Bible Stories vs. The Story of the Bible
A couple of months ago, my associate pastor, Joe Iovino, and I were invited to a rollout event for the new miniseries “The Bible” on History Channel which premiered this week. On first glance, the series didn’t look like the usual Christian-y kind of film with cheesy production values, lousy acting, and simplistic theology. We left the event with high hopes that this could be something we’d be excited to use as a teaching tool in the church, particularly for those who are more visual learners.
After watching the first episode of The Bible on History Channel, however, I have to admit that it’s really a mixed bag that leaves me somewhat disappointed (Note: as a historian, I am usually disappointed in historical dramas. My nitpicking drives my family nuts!) The production values for the series are ok, the acting is a little better than your typical biblical film, and no film or series can fully capture every story and nuance in the biblical text (unless, of course, it was written by biblical historians–in which case the movie would take as long to watch as the Bible’s own 3,000 year time line!). The main problem, as I see it, is that this “epic miniseries” suffers from the same problem that most people have when they read the Bible itself–the problem of reading Bible stories instead of reading the story of the Bible.
Producers Mark Burnett (Survivor) and Roma Downey (Touched By an Angel), we learned at the promotional event, engaged this project as a nod toward the evangelical Christian market (note the vigorous ad campaign in Christian publications) who will certainly make up most of the viewing audience and purchase the immediately available DVD set as soon as it hits the stores. Given that it’s being aired on the History Channel, one would also expect to focus on the more “exciting” parts of the narrative–the parts where swords and plagues are most prominent. The resulting mix (at least so far) is that we don’t really get the story of the Bible as much as we get a loosely connected set of Bible stories–kind of like Vacation Bible School with better special effects.
A look at the first episode plays this out.
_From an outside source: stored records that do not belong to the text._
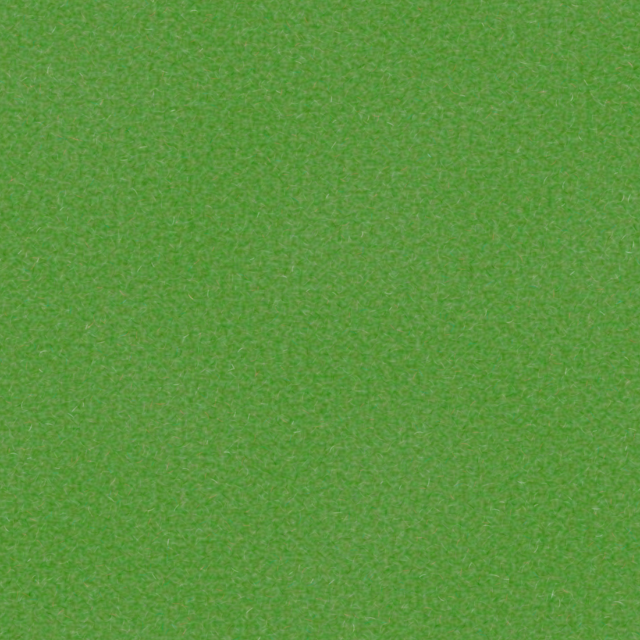
This texture is drawn by a WebGL 2 fragment shader. Its source:

```glsl
#version 300 es
precision highp float;
// Green felt: a fine mottled ground of gradient noise, varying mostly between
// vivid and greyish green, under several layers of short, curved, faint fibres.
// A few fibres are dyed tan, teal or nearly white.

#define BASE_COLOR   vec3(0.357, 0.581, 0.236)
#define GREY_AXIS    vec3(0.035, 0.009, 0.046)  // vivid to greyish green
#define LIGHT_AXIS   vec3(0.020, 0.024, 0.019)  // dark to light
#define HUE_AXIS     vec3(0.020, -0.008, -0.012) // cool to warm
#define MOTTLE_FREQ  vec2(82.0, 108.0)
#define GRAIN_FREQ   vec2(180.0, 205.0)
#define FIBER_CELLS  68.0
#define FIBER_LAYERS 5
#define FIBER_HALF   0.0095  // half length
#define FIBER_WIDTH  0.0009  // half width
#define FIBER_TONE   1.0

out vec4 fragColor;
uniform vec2 u_resolution;

uint scramble(uint v) {
    v = v * 747796405u + 2891336453u;
    v = ((v >> ((v >> 28u) + 4u)) ^ v) * 277803737u;
    return (v >> 22u) ^ v;
}

// Four random values in 0..1 for a grid cell and a seed.
vec4 hash4(vec2 cell, int seed) {
    uvec2 c = uvec2(ivec2(cell) + 4096);
    uint a = scramble(c.x + scramble(c.y + scramble(uint(seed))));
    uint b = scramble(a);
    uint d = scramble(b);
    return vec4(uvec4(a, b, d, scramble(d)) >> 8u) / 16777216.0;
}

vec2 gradient(vec2 cell, int seed) {
    float angle = 6.28319 * hash4(cell, seed).x;
    return vec2(cos(angle), sin(angle));
}

float gradientNoise(vec2 p, int seed) {
    vec2 i = floor(p), f = p - i;
    vec2 u = f * f * f * (f * (f * 6.0 - 15.0) + 10.0);
    vec2 e = vec2(1.0, 0.0);
    float low = mix(dot(gradient(i, seed), f),
                    dot(gradient(i + e.xy, seed), f - e.xy), u.x);
    float high = mix(dot(gradient(i + e.yx, seed), f - e.yx),
                     dot(gradient(i + e.xx, seed), f - e.xx), u.x);
    return mix(low, high, u.y);
}

// Colour offset of one fibre: mostly tonal, rarely a stray dye.
vec3 fiberTint(vec4 r) {
    if (r.x > 0.994) return vec3(0.15, 0.09, 0.19);
    if (r.x > 0.976) return vec3(0.12, -0.005, 0.04);
    if (r.x > 0.962) return vec3(-0.07, 0.02, 0.06);
    return FIBER_TONE * (GREY_AXIS * mix(-1.3, 1.7, r.y)
                       + LIGHT_AXIS * mix(-0.9, 1.3, r.z));
}

// One bent fibre per cell, gathered from the neighbouring cells.
vec3 fiberLayer(vec2 p, int seed, float aa) {
    vec2 home = floor(p * FIBER_CELLS);
    vec3 sum = vec3(0.0);
    for (int y = -1; y <= 1; y++)
    for (int x = -1; x <= 1; x++) {
        vec2 cell = home + vec2(x, y);
        vec4 shape = hash4(cell, seed);
        vec4 dye = hash4(cell, seed + 50);
        vec2 d = p - (cell + shape.xy) / FIBER_CELLS;
        float angle = 0.25 + 2.7 * (shape.z - 0.5);
        float c = cos(angle), s = sin(angle);
        d = vec2(c * d.x + s * d.y, c * d.y - s * d.x);
        d.y -= (shape.w - 0.5) * 0.8 * d.x * d.x / FIBER_HALF;
        float reach = FIBER_HALF * mix(0.45, 1.0, dye.w);
        float across = 1.0 - smoothstep(FIBER_WIDTH - aa, FIBER_WIDTH + aa, abs(d.y));
        float along = 1.0 - smoothstep(0.4 * reach, reach, abs(d.x));
        sum += across * along * fiberTint(dye);
    }
    return sum;
}

void main() {
    float size = min(u_resolution.x, u_resolution.y);
    vec2 p = gl_FragCoord.xy / size;
    float aa = max(0.8 / size, 0.0008);

    // Ground: broad clouds, mottling and fine grain.
    float cloud = gradientNoise(p * 4.0, 1);
    float mottle = gradientNoise(p * MOTTLE_FREQ, 2);
    float grain = gradientNoise(p * GRAIN_FREQ, 3);
    float grey = 0.7 * cloud + 2.3 * mottle + 1.7 * grain;
    float light = 1.8 * gradientNoise(p * MOTTLE_FREQ * 1.2, 4) + 1.7 * grain;
    float hue = 2.2 * gradientNoise(p * MOTTLE_FREQ * 0.8, 5);
    vec3 color = BASE_COLOR + GREY_AXIS * grey + LIGHT_AXIS * light + HUE_AXIS * hue;

    // Fibres.
    for (int layer = 0; layer < FIBER_LAYERS; layer++) {
        vec2 shift = vec2(0.37, 0.61) * float(layer);
        color += fiberLayer(p + shift, 100 + layer, aa);
    }
    fragColor = vec4(clamp(color, 0.0, 1.0), 1.0);
}
```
The story goes from Adam and Eve (who are both cast as ontological eye candy) to Noah and the flood to Abraham (whose angel visitors wind up being divine ninjas who take out some of the evil Sodomites and Gomorrans with double-bladed martial arts moves) to Moses (nasty plagues and giving the Egyptian army a bath) to Joshua and the conquest of Jericho (the spies going into the city are also Israelite ninjas–is there a secret ninja school we have yet to find out about from the Dead Sea Scrolls?). All of this makes for entertaining television, but the parts that the series skips are actually critically important for the whole biblical story. There’s nothing about Jacob and the identity of Israel and the twelve tribes; nothing about Joseph and the reconciliation that foreshadows what God is doing throughout the Bible; absolutely nothing about Israel struggling in the desert with sin and trying to obey the covenant God has given them. Moses doesn’t argue with God at the burning bush (making him seem more iconic than human), Jacob doesn’t wrestle with God at the riverside, etc., etc. It’s those spaces in between that actually flesh out the story of Scripture and give us the meaning of the text–how God launches the project of redeeming the world through Israel and the thread of covenant that runs through the whole Bible.
The Bible is written as a library of books that, taken together, constitute one metanarrative: the story of Israel which climaxes in the story of Jesus, whose life, death, and resurrection inaugurate the already-and-not-yet inbreaking of God’s rule and reign on the earth. It’s the theology of the Bible that runs through the narrative like a thread and keeps the disconnected stories from simply devolving into a series of interesting moral tales (which is the way most of us learned it in Sunday School). In that sense, The Bible miniseries feels to me a bit like a high tech version of the old flannelgraphs that my Sunday School teachers used to tell us Bible stories when I was a kid. It wasn’t until I went to seminary that I learned how all those stories fit together into one story. Some would argue that the miniseries at least gets people started somewhere. I get that, but I also think that until you have begun to understand the story as a whole, you’ll never make sense of the sum of its parts and you’ll be liable to evoke some really truncated biblical theology along the way.
Having said that, I still think there is some value to watching the series. It will be interesting to see how it unfolds and it’s always fun to visualize things in a new way. Always keep in mind as you watch, however, that The Bible’s whole story is much more interesting when you live according to the impact whole story rather than being entertained by it!
(P.S. One of my professors at Asbury, Dr. Lawson Stone, has written a much more comprehensive critique on his Seedbed blog. I think his insights are great and the comments he received on the post are also revealing!).